Medical monitoring and dosimetric uncertainty concerning actinides: experience feedback and optimisation
Le Guen, B.; Gonin, M.; Bailloeuil, C. Berard, P. Carles, M. Gibert, B.
IRPA-10: 10. international congress of the International Radiation Protection Association Hiroshima (Japan) 14-19 May 2000, T-5-3, P-6a-306;10 refs., 1 tab.

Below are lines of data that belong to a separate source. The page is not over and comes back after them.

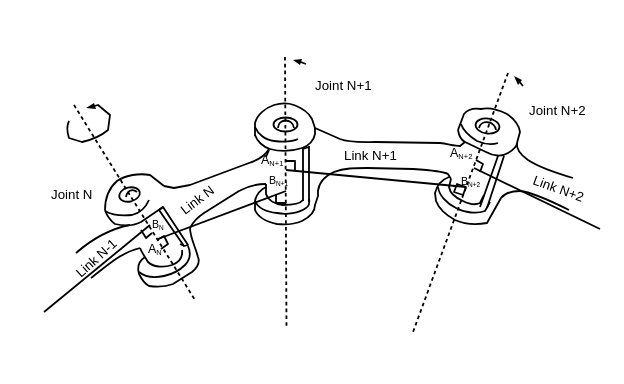
<!DOCTYPE html>
<html lang="en">
<head>
<meta charset="utf-8">
<title>Joints and links of a kinematic chain</title>
<style>
:root { --paper: #fff; --ink: #000; }
* { box-sizing: border-box; }
html, body { margin: 0; overflow: hidden; background: var(--paper); }
.diagram {
  position: relative; width: 624px; height: 384px; overflow: hidden;
  background: var(--paper); color: var(--ink);
  font-family: "Liberation Sans", Arial, sans-serif;
}
.drawing { position: absolute; inset: 0; display: block; }
.drawing g { fill: none; stroke: var(--ink); stroke-width: 1.8; stroke-linejoin: round; }
.drawing .axes { stroke-dasharray: 3.6 3.2; }
.drawing .arrowheads { fill: var(--ink); stroke: none; }
.label {
  position: absolute; left: var(--x); top: calc(var(--y) - 12px);
  margin: 0; font-size: 13.3px; line-height: 16px; white-space: nowrap;
  transform: rotate(var(--turn, 0deg)); transform-origin: 0 12px;
}
.point { font-size: 12.5px; }
.point.small { font-size: 10.5px; }
.point sub { font-size: 7.5px; line-height: 0; vertical-align: -2px; }
.point.small sub { font-size: 6.5px; vertical-align: -1.5px; }
</style>
</head>
<body>
<main class="diagram">
  <svg class="drawing" width="624" height="384" viewBox="0 0 624 384" role="img" aria-label="Three joints connected by links, with dashed rotation axes">
    <g class="axes">
      <path d="M74 105 L195 300"/>
      <path d="M285 57 L286.500 328"/>
      <path d="M508 73 L413 332"/>
    </g>

    <g class="link-lines">
      <path d="M44 312 L150 225"/>
      <path d="M158 239 L286 191"/>
      <path d="M286 170 L466 187"/>
      <path d="M474 168 L600 229"/>
    </g>

    <g class="joint-n">
      <path d="M105 210 C105 199 109 188 117 181 C126 175 139 173 150 175 L164 186"/>
      <path d="M105 210 C107 216 111 221 115 224 C123 226 133 226 141 222 L163 207"/>
      <path d="M105 211 C112 215 123 216 132 215 C140 213 146 207 149 200"/>
      <ellipse cx="129.500" cy="194.500" rx="10.500" ry="7" transform="rotate(-14 129.500 194.500)"/>
      <path d="M126 197 C127 191 132 188 137 192"/>
      <path d="M76 253 C91 240 109 229 130 225"/>
      <path d="M91 278 C108 265 120 253 140 248"/>
      <path d="M140 248 C142 253 145 257 148 262 C153 267 163 268 172 265 C180 262 183 257 182 250"/>
      <path d="M145 257 C139 261 137 267 139 274 C142 280 145 284 149 286 C157 287 165 287 173 284 L192 272 C198 267 200 262 198 257 C195 246 190 237 190 228"/>
      <path d="M139 272 C145 277 155 278 164 276 C173 274 180 270 185 265 C190 260 191 253 188 246"/>
      <path d="M159 210 L163 207 L188 245 L184 246 Z"/>
      <path d="M184 246 L180 244"/>
      <path d="M141 230 L146 238 L152 233"/>
      <path d="M157 240 L164 236 L168 244 L161 249"/>
    </g>

    <g class="link-n">
      <path d="M164 186 L174 188 L190 185 L249 163 C258 160 265 156 269 149"/>
      <path d="M190 228 C193 222 198 217 204 213 C215 206 228 198 239 191 C248 186 257 184 266 184"/>
    </g>

    <g class="joint-n-plus-1">
      <path d="M255 136 V123 C257 115 265 108 274 105 C281 103 288 103 294 105 C302 108 309 113 312 119 L315 128"/>
      <path d="M255 135 C257 141 263 147 270 149 C281 152 293 151 302 148 C309 146 314 140 315 134 V128"/>
      <path d="M255 127 C258 134 265 140 274 141 C283 142 292 142 298 139"/>
      <ellipse cx="285.500" cy="124.500" rx="12" ry="7"/>
      <path d="M278 128 C278 118 293 118 294 128"/>
      <path d="M303 148 V201 M309 146 V202 M303 149 L309 147"/>
      <path d="M269 150 L266 157 M266 184 V194 C268 200 275 204 283 205 C291 205 300 204 303 200"/>
      <path d="M266 187 C260 190 256 195 255 201 V210 C258 217 267 222 277 224 C286 225 295 224 302 221 C310 217 315 211 315 205 L318 196 V190"/>
      <path d="M255 201 C258 208 267 212 277 213 C287 215 299 213 306 208 C309 206 310 204 309 199"/>
      <path d="M286 161 H295 V170"/>
      <path d="M286 203 H276 V194"/>
    </g>

    <g class="link-n-plus-1">
      <path d="M315 128 L340 139 C350 143 363 142 376 142 L440 143 C448 144 455 146 460 146 L465 142"/>
      <path d="M318 191 C319 182 325 176 334 172 C344 168 355 168 367 168 L413 169 C428 170 443 171 448 174 L451 179"/>
    </g>

    <g class="joint-n-plus-2">
      <path d="M458 130 L464 114 C468 109 474 108 481 109 C490 107 499 110 507 114 C514 119 519 125 520 132 L517 143"/>
      <path d="M458 130 C459 136 461 140 465 142 L486 152 C493 156 502 157 508 153 C513 150 517 147 517 143"/>
      <path d="M461 124 C463 130 469 136 477 141 C484 144 492 145 498 143"/>
      <ellipse cx="487.500" cy="126" rx="12" ry="7.500" transform="rotate(8 487.500 126)"/>
      <path d="M479 128 C481 119 495 121 496 130"/>
      <path d="M498 156 L480 207 M504 156 L487 208"/>
      <path d="M451 179 L449 187 C450 193 456 198 463 201 C469 204 476 205 480 203 L484 195"/>
      <path d="M449 177 C441 180 437 185 435 193 L436 201 C439 209 446 215 455 220 C464 224 476 225 487 223 L492 214 L501 198 C505 193 512 191 520 191"/>
      <path d="M438 187 C439 195 446 203 456 208 C465 213 477 214 485 211 L490 202"/>
      <path d="M476 160 L483 164 L480 172"/>
      <path d="M463 195 L454 192 L457 184 L466 187 Z"/>
    </g>

    <g class="link-n-plus-2">
      <path d="M517 143 C516 149 521 155 528 160 C540 168 556 173 573 178"/>
      <path d="M520 191 C532 192 551 201 569 210"/>
    </g>

    <g class="rotation-marks">
      <path d="M69 121 C66 127 67 132 69 138 L82 142 C91 140 101 136 108 130 L110 115 L98 105 L91 107"/>
      <path d="M306 64 L298 61"/>
      <path d="M523 86 L518 80"/>
    </g>
    <g class="arrowheads">
      <polygon points="86,108 94,103 96,109"/>
      <polygon points="293,60 302,59 300,65"/>
      <polygon points="514,76 522,80 518,85"/>
    </g>
  </svg>

  <p class="label" style="--x:51px;--y:199px">Joint N</p>
  <p class="label" style="--x:315px;--y:90px">Joint N+1</p>
  <p class="label" style="--x:529px;--y:115px">Joint N+2</p>

  <p class="label" style="--x:81px;--y:278px;--turn:-42deg">Link N-1</p>
  <p class="label" style="--x:185px;--y:215px;--turn:-37deg">Link N</p>
  <p class="label" style="--x:344px;--y:160px">Link N+1</p>
  <p class="label" style="--x:532px;--y:184px;--turn:20deg">Link N+2</p>

  <p class="label point" style="--x:148px;--y:253px">A<sub>N</sub></p>
  <p class="label point small" style="--x:152px;--y:228px">B<sub>N</sub></p>
  <p class="label point" style="--x:261px;--y:164px">A<sub>N+1</sub></p>
  <p class="label point small" style="--x:269px;--y:184px">B<sub>N+1</sub></p>
  <p class="label point" style="--x:450px;--y:157px">A<sub>N+2</sub></p>
  <p class="label point small" style="--x:461px;--y:185px">B<sub>N+2</sub></p>
</main>
</body>
</html>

The individual dosimetric surveillance of workers exposed to actinides is intended to ensure that any intake is detected at an early stage and that the associated committed doses are evaluated. The latest ICRP recommendations impose additional internal dose estimation constraints. Difficulty in interpreting the results of surveillance stem from uncertainty concerning the prospective biokinetics of inhaled particles, the actual industrial situation (different workstations and changes in employee positions in companies) as well as the surveillance regime chosen. The authors describe their experience of the surveillance of nuclear fuel cycle workers and the optimisation of dose evaluation. The introduction of work area or workshop monitoring associated with measures to detect collective and individual exposure necessitates an exact knowledge of the actual nature of the workstations and the products handled there, and the fundamental requirement is that the means must match the risks. Collective monitoring can, for instance, be carried out by taking nose blow each time a zone is left, measuring air conditions and characterising workstations, all modes of surveillance which are as close as possible to operational dosimetry, the goal of which is to control exposure by monitoring the actual effectiveness of the radiological protection measures. Individing monitoring combines whole body counting with the monitoring of urinary and faecal excreta, to situate the case of each worker in terms of the dose limits. Three situations in very different industrial sites have thus been analysed, making it possible to substantiate the usefulness and the complementarity of the monitoring procedures adopted. The lower dose limits imposed by the regulations necessitate reducing the factors of uncertainty so that internal doses can be more accurately estimated. The surveillance must be adapted to each individual industrial site according to the actual risks encountered in the fuel cycle, from fabrication to decommissioning of the facilities. This optimisation calls for close collaboration between the radiological protection departments, human-factors engineers and occupational medicine services involved.